On September 30, 2009, the court essentially repeated this holding in ruling on cross-motions for summary judgment filed by each of the parties. Again relying primarily on the 9th Circuit’s opinion in United States v. Wise (1977), the court characterized the earlier sale to the architectural firm as just a sale with a restriction as to use. After Wise, the 9th Circuit held in other cases involving software disputes that software licensees did not “own” their copies. However, the Vernor trial court nevertheless looked to Wise as the controlling precedent, because it was the earliest case to consider the issue and because the 9th Circuit did not expressly address it in the cases that followed.

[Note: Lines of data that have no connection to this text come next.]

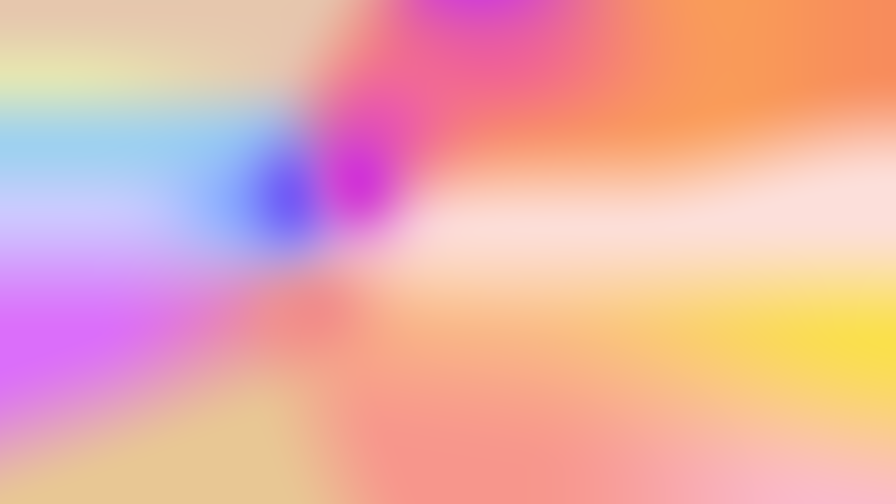
Give the GLSL for this background, as a Shadertoy shader.

```glsl
// Soft transition from 0 to 1 centred on an edge
float rise(float edge, float halfWidth, float v) {
    return smoothstep(edge - halfWidth, edge + halfWidth, v);
}

// Elliptical gaussian glow
float glow(vec2 p, vec2 centre, vec2 radius) {
    vec2 q = (p - centre) / radius;
    return exp(-dot(q, q));
}

// Cool side: sand, lime, sky, lavender, violet, sand
vec3 coolBands(vec2 p) {
    vec3 violet = mix(vec3(0.86, 0.43, 0.98), vec3(0.93, 0.50, 0.62), smoothstep(0.10, 0.36, p.x));
    vec3 lime = mix(vec3(0.91, 0.92, 0.69), vec3(0.90, 0.80, 0.69), smoothstep(0.05, 0.32, p.x));
    vec3 col = mix(vec3(0.90, 0.78, 0.68), lime, rise(0.10, 0.09, p.y));
    col = mix(col, vec3(0.62, 0.82, 0.94), rise(0.21, 0.085, p.y));
    col = mix(col, vec3(0.80, 0.80, 1.00), rise(0.36, 0.08, p.y));
    col = mix(col, violet, rise(0.53, 0.14, p.y));
    return mix(col, vec3(0.91, 0.78, 0.58), rise(0.87 - 0.62 * p.x, 0.15, p.y));
}

// Warm side: orange, blush, gold, coral
vec3 warmBands(vec2 p) {
    vec3 orange = mix(vec3(0.98, 0.62, 0.34), vec3(0.97, 0.55, 0.36), smoothstep(0.78, 1.0, p.x));
    vec3 gold = mix(vec3(0.98, 0.76, 0.52), vec3(0.98, 0.88, 0.29), smoothstep(0.55, 1.0, p.x));
    vec3 coral = mix(vec3(0.97, 0.59, 0.55), vec3(0.98, 0.73, 0.80), smoothstep(0.58, 0.93, p.x));
    vec3 col = mix(orange, vec3(0.99, 0.875, 0.855), rise(0.345 - 0.09 * smoothstep(0.7, 1.0, p.x), 0.12, p.y));
    col = mix(col, gold, rise(0.56, 0.13, p.y));
    return mix(col, coral, rise(0.73 + 0.27 * (p.x - 0.55), 0.19, p.y));
}

void mainImage(out vec4 fragColor, in vec2 fragCoord) {
    // x runs rightward, y runs down from the top edge
    vec2 p = fragCoord / iResolution.xy;
    p.y = 1.0 - p.y;

    // Join both sides along a bowed seam
    float bow = p.y - 0.55;
    float seam = 0.335 + 0.28 * bow * bow;
    vec3 col = mix(coolBands(p), warmBands(p), rise(seam, 0.075, p.x));

    // Pink and magenta sweep from the top
    float warmSide = rise(seam - 0.01, 0.08, p.x);
    col = mix(col, vec3(0.95, 0.39, 0.57), 0.95 * warmSide * glow(p, vec2(0.55, 0.12), vec2(0.15, 0.14)));
    col = mix(col, vec3(0.94, 0.38, 0.64), 0.95 * glow(p, vec2(0.436, 0.23), vec2(0.08, 0.12)));
    col = mix(col, vec3(0.82, 0.24, 0.84), warmSide * glow(p, vec2(0.535, -0.03), vec2(0.12, 0.11)));

    // Coral fold below the core
    col = mix(col, vec3(0.95, 0.54, 0.53), 0.9 * glow(p, vec2(0.35, 0.62), vec2(0.07, 0.10)));

    // Blue halo, indigo edge and magenta core
    col = mix(col, vec3(0.50, 0.68, 1.00), 0.8 * glow(p, vec2(0.27, 0.40), vec2(0.08, 0.11)));
    col = mix(col, vec3(0.40, 0.38, 0.98), glow(p, vec2(0.325, 0.39), vec2(0.05, 0.11)));
    col = mix(col, vec3(0.82, 0.20, 0.84), glow(p, vec2(0.40, 0.355), vec2(0.055, 0.12)));

    fragColor = vec4(col, 1.0);
}
```
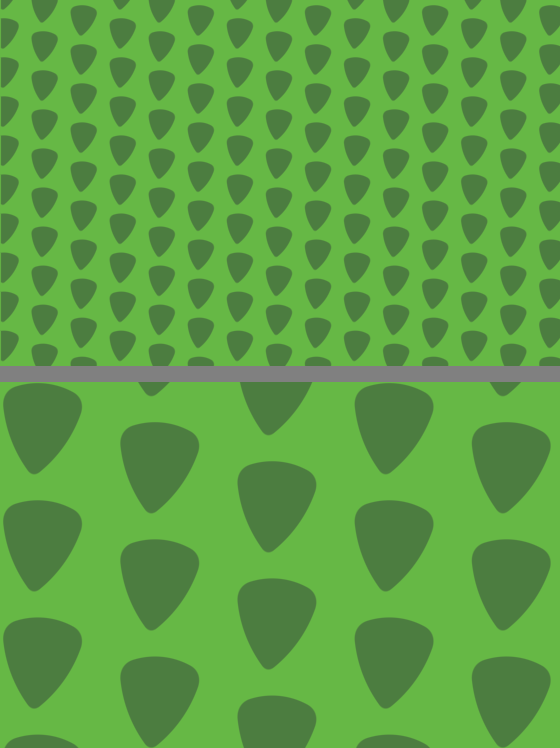
Top: the whole. Bottom: its middle third, enlarged.
Give the GLSL for this pattern, as a Shadertoy shader.

```glsl
// Staggered columns of dark green guitar picks on a light green ground.

#define PITCH 0.1067               // cell size, in canvas heights
#define ORIGIN vec2(0.143, 0.52)   // centre of the first pick, in cells
#define COLUMN_DROP (1.0 / 3.0)    // downward shift per column, in cells
#define MARGIN 0.0025              // bare strip at the left, in canvas heights
#define TIP_ROUND 0.075
#define SHOULDER_ROUND 0.112
#define GROUND_COLOR vec3(0.40, 0.72, 0.27)
#define PICK_COLOR vec3(0.30, 0.49, 0.25)

float disc(vec2 p, vec2 center, float radius) {
    return length(p - center) - radius;
}

// Maximum with a rounded transition of width k
float smoothMax(float a, float b, float k) {
    float h = max(k - abs(a - b), 0.0) / k;
    return max(a, b) + 0.25 * h * h * k;
}

// Slightly tilted pick: three discs intersected with rounded corners
float pickDistance(vec2 p) {
    float top   = disc(p, vec2(-0.040, -0.240), 0.625);
    float left  = disc(p, vec2( 0.784,  0.301), 1.125);
    float right = disc(p, vec2(-0.734,  0.499), 1.125);
    return smoothMax(smoothMax(left, right, TIP_ROUND), top, SHOULDER_ROUND);
}

void mainImage(out vec4 fragColor, in vec2 fragCoord) {
    vec2 uv = fragCoord / iResolution.y;
    float pixel = 1.0 / iResolution.y;

    // Cell coordinates, each column lower than the one before
    vec2 grid = uv / PITCH - ORIGIN;
    float column = floor(grid.x + 0.5);
    grid.y += column * COLUMN_DROP;
    vec2 cell = fract(grid + 0.5) - 0.5;

    // Soft coverage, cut off at the left margin
    float d = max(pickDistance(cell) * PITCH, MARGIN - uv.x);
    float coverage = 1.0 - smoothstep(-0.8 * pixel, 0.8 * pixel, d);

    fragColor = vec4(mix(GROUND_COLOR, PICK_COLOR, coverage), 1.0);
}
```
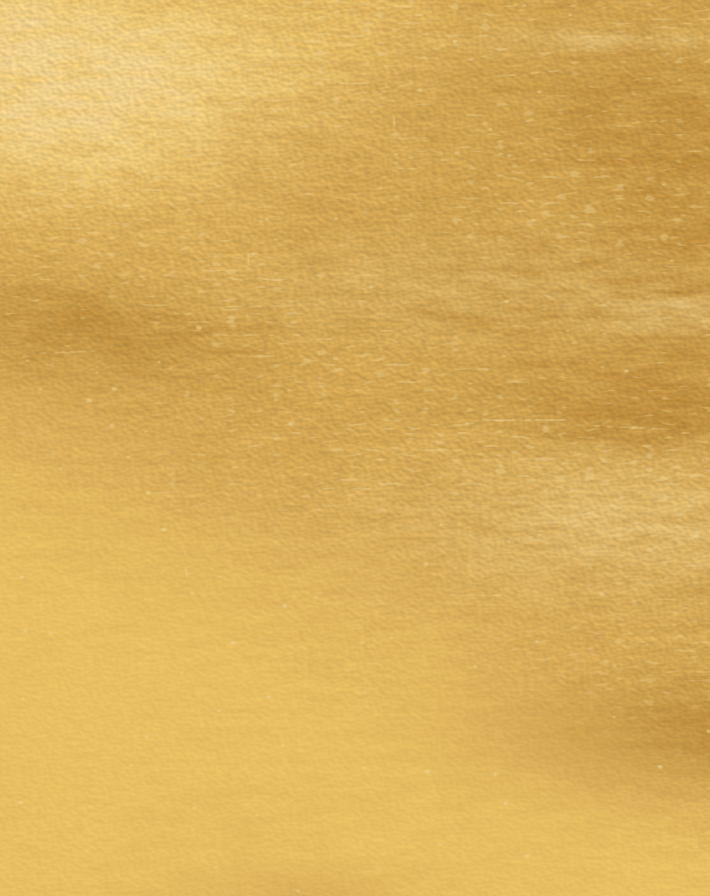
Write a WebGL 1 fragment shader that draws this texture.

```glsl
precision highp float;

uniform vec2 u_resolution;

// Gold ramp, dark to bright, and the washed-out sheen
const vec3 BRONZE = vec3(0.73, 0.54, 0.23);
const vec3 OCHRE = vec3(0.80, 0.625, 0.305);
const vec3 GOLD = vec3(0.85, 0.675, 0.345);
const vec3 BRIGHT = vec3(0.912, 0.752, 0.387);
const vec3 SHEEN = vec3(0.94, 0.83, 0.58);

const float BASE_TONE = 0.48;
const float CLOUD_AMOUNT = 0.24;
const float STREAK_AMOUNT = 0.24;
const float GRAIN_AMOUNT = 0.062;
const float GLINT_AMOUNT = 0.38;
const float POLISHED_ROUGHNESS = 0.4;
const vec2 CLOUD_SCALE = vec2(3.5, 7.0);
const vec2 STREAK_SCALE = vec2(16.0, 75.0);
const vec2 GRAIN_SCALE = vec2(175.0, 250.0);
const vec2 GLINT_SCALE = vec2(60.0, 210.0);
const float SPECK_CELLS = 26.0;
const float SPECK_CHANCE = 0.32;
const int SCRATCH_COUNT = 22;

float hash(vec2 p) {
  vec3 q = fract(vec3(p.xyx) * 0.1031);
  q += dot(q, q.yzx + 33.33);
  return fract((q.x + q.y) * q.z);
}

vec2 hash2(vec2 p) {
  return vec2(hash(p), hash(p + 57.3));
}

float cornerSlope(vec2 cell, vec2 offset) {
  float a = 6.2832 * hash(cell);
  return dot(vec2(cos(a), sin(a)), offset);
}

float gradientNoise(vec2 p) {
  vec2 i = floor(p);
  vec2 f = p - i;
  vec2 w = f * f * f * (f * (f * 6.0 - 15.0) + 10.0);
  vec2 e = vec2(1.0, 0.0);
  float low = mix(cornerSlope(i, f), cornerSlope(i + e, f - e), w.x);
  float high = mix(cornerSlope(i + e.yx, f - e.yx), cornerSlope(i + 1.0, f - 1.0), w.x);
  return 1.4 * mix(low, high, w.y);
}

float fbm(vec2 p) {
  float sum = 0.0;
  float amp = 0.6;
  for (int i = 0; i < 4; i++) {
    sum += amp * gradientNoise(p);
    p = p * 2.03 + 17.7;
    amp *= 0.5;
  }
  return sum;
}

// Soft elliptical patch of light or shade
float patchAt(vec2 uv, vec2 center, vec2 radius) {
  vec2 d = (uv - center) / radius;
  return exp(-dot(d, d));
}

vec3 goldRamp(float t) {
  vec3 c = mix(BRONZE, OCHRE, clamp(t * 3.0, 0.0, 1.0));
  c = mix(c, GOLD, clamp(t * 3.0 - 1.0, 0.0, 1.0));
  return mix(c, BRIGHT, clamp(t * 3.0 - 2.0, 0.0, 1.0));
}

// Sparse pale flecks, one at most per cell
float specks(vec2 p, float pixel) {
  vec2 cell = floor(p * SPECK_CELLS);
  vec2 center = (cell + 0.15 + 0.7 * hash2(cell + 5.0)) / SPECK_CELLS;
  float size = hash(cell + 91.0);
  float radius = mix(0.0006, 0.0022, size * size);
  float d = length((p - center) * vec2(0.7, 1.0));
  float on = step(hash(cell + 33.0), SPECK_CHANCE);
  return on * mix(0.25, 0.6, size) * (1.0 - smoothstep(radius - pixel, radius + pixel, d));
}

// Thin tapered scratches, mostly level, some upright
float scratches(vec2 p, float aspect, float pixel) {
  float sum = 0.0;
  for (int i = 0; i < SCRATCH_COUNT; i++) {
    vec2 seed = vec2(float(i) * 7.0 + 3.0, 41.0);
    vec2 d = p - vec2(aspect, 1.0) * mix(vec2(0.05, 0.3), vec2(0.95), hash2(seed));
    float upright = step(0.65, hash(seed + 11.0));
    float a = 1.5708 * upright + 0.2 * (hash(seed + 23.0) - 0.4);
    vec2 q = vec2(dot(d, vec2(cos(a), sin(a))), dot(d, vec2(-sin(a), cos(a))));
    float halfLength = mix(0.015, 0.075, hash(seed + 31.0)) * mix(1.0, 0.35, upright);
    float along = 1.0 - smoothstep(0.4, 1.0, abs(q.x) / halfLength);
    float across = 1.0 - smoothstep(0.0, 0.0007 + pixel, abs(q.y));
    float worn = smoothstep(-0.3, 0.2, gradientNoise(vec2(q.x * 90.0, float(i) * 3.7)));
    sum += along * across * worn * mix(0.25, 0.55, hash(seed + 47.0));
  }
  return min(sum, 0.6);
}

void main() {
  vec2 uv = gl_FragCoord.xy / u_resolution;
  vec2 p = gl_FragCoord.xy / u_resolution.y;
  float pixel = 1.0 / u_resolution.y;
  float cloud = fbm(p * CLOUD_SCALE);
  float streak = fbm(p * STREAK_SCALE + 40.0);

  // Smooth glow rising from the lower left
  float polished = 1.0 - smoothstep(-0.18, 0.18, uv.y - 0.52 + 0.34 * uv.x + 0.12 * cloud);
  float rough = mix(1.0, POLISHED_ROUGHNESS, polished);

  // Broad reflections
  float tone = BASE_TONE + 0.50 * polished;
  tone += 0.6 * patchAt(uv, vec2(0.05, 0.95), vec2(0.45, 0.18));
  tone -= 0.32 * patchAt(uv, vec2(0.95, 0.80), vec2(0.32, 0.20));
  tone -= 0.32 * patchAt(uv, vec2(0.08, 0.63), vec2(0.32, 0.06));
  tone -= 0.36 * patchAt(uv, vec2(0.97, 0.53), vec2(0.26, 0.05));
  tone -= 0.62 * patchAt(uv, vec2(1.02, 0.18), vec2(0.30, 0.07));
  tone -= 0.25 * patchAt(uv, vec2(0.42, 0.0), vec2(0.14, 0.03));
  tone += (CLOUD_AMOUNT * cloud + STREAK_AMOUNT * streak) * rough;

  // Pale brushed sheen
  float sheen = 0.75 * patchAt(uv, vec2(0.04, 0.92), vec2(0.32, 0.11));
  sheen += 0.36 * patchAt(uv, vec2(0.85, 0.41), vec2(0.28, 0.07));
  sheen += 0.26 * patchAt(uv, vec2(0.65, 0.68), vec2(0.26, 0.05));
  sheen += 0.42 * patchAt(uv, vec2(0.98, 0.65), vec2(0.13, 0.025));
  sheen += 0.32 * patchAt(uv, vec2(0.85, 0.955), vec2(0.16, 0.012));
  sheen *= clamp(1.0 + 0.9 * streak + 0.6 * cloud, 0.0, 1.5);

  // Crisp embossed grain and short level glints
  vec2 g = p * GRAIN_SCALE;
  float grain = gradientNoise(g) - 0.7 * gradientNoise(g + vec2(0.3, 0.6));
  grain += 0.6 * gradientNoise(g * 0.55 + 9.0);
  float glint = smoothstep(0.35, 0.75, gradientNoise(p * GLINT_SCALE) + 0.35 * cloud);

  vec3 color = mix(goldRamp(tone), SHEEN, clamp(sheen, 0.0, 0.85));
  color *= 1.0 + GRAIN_AMOUNT * grain * rough;
  color = mix(color, SHEEN, GLINT_AMOUNT * glint * rough * rough);
  color = mix(color, SHEEN, max(specks(p, pixel), scratches(p, u_resolution.x / u_resolution.y, pixel)));
  gl_FragColor = vec4(color, 1.0);
}
```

A decision by Autodesk not to appeal these rulings by the Vernor court would be surprising, considering what is at stake. The implications of the court’s holding, if allowed to stand, would cast a shadow across the license-enforcement initiatives of not only Autodesk, but also other software publishers and their trade groups, such as the Business Software Alliance and the Software & Information Industry Association. It will be very interesting to see what happens next in this matter.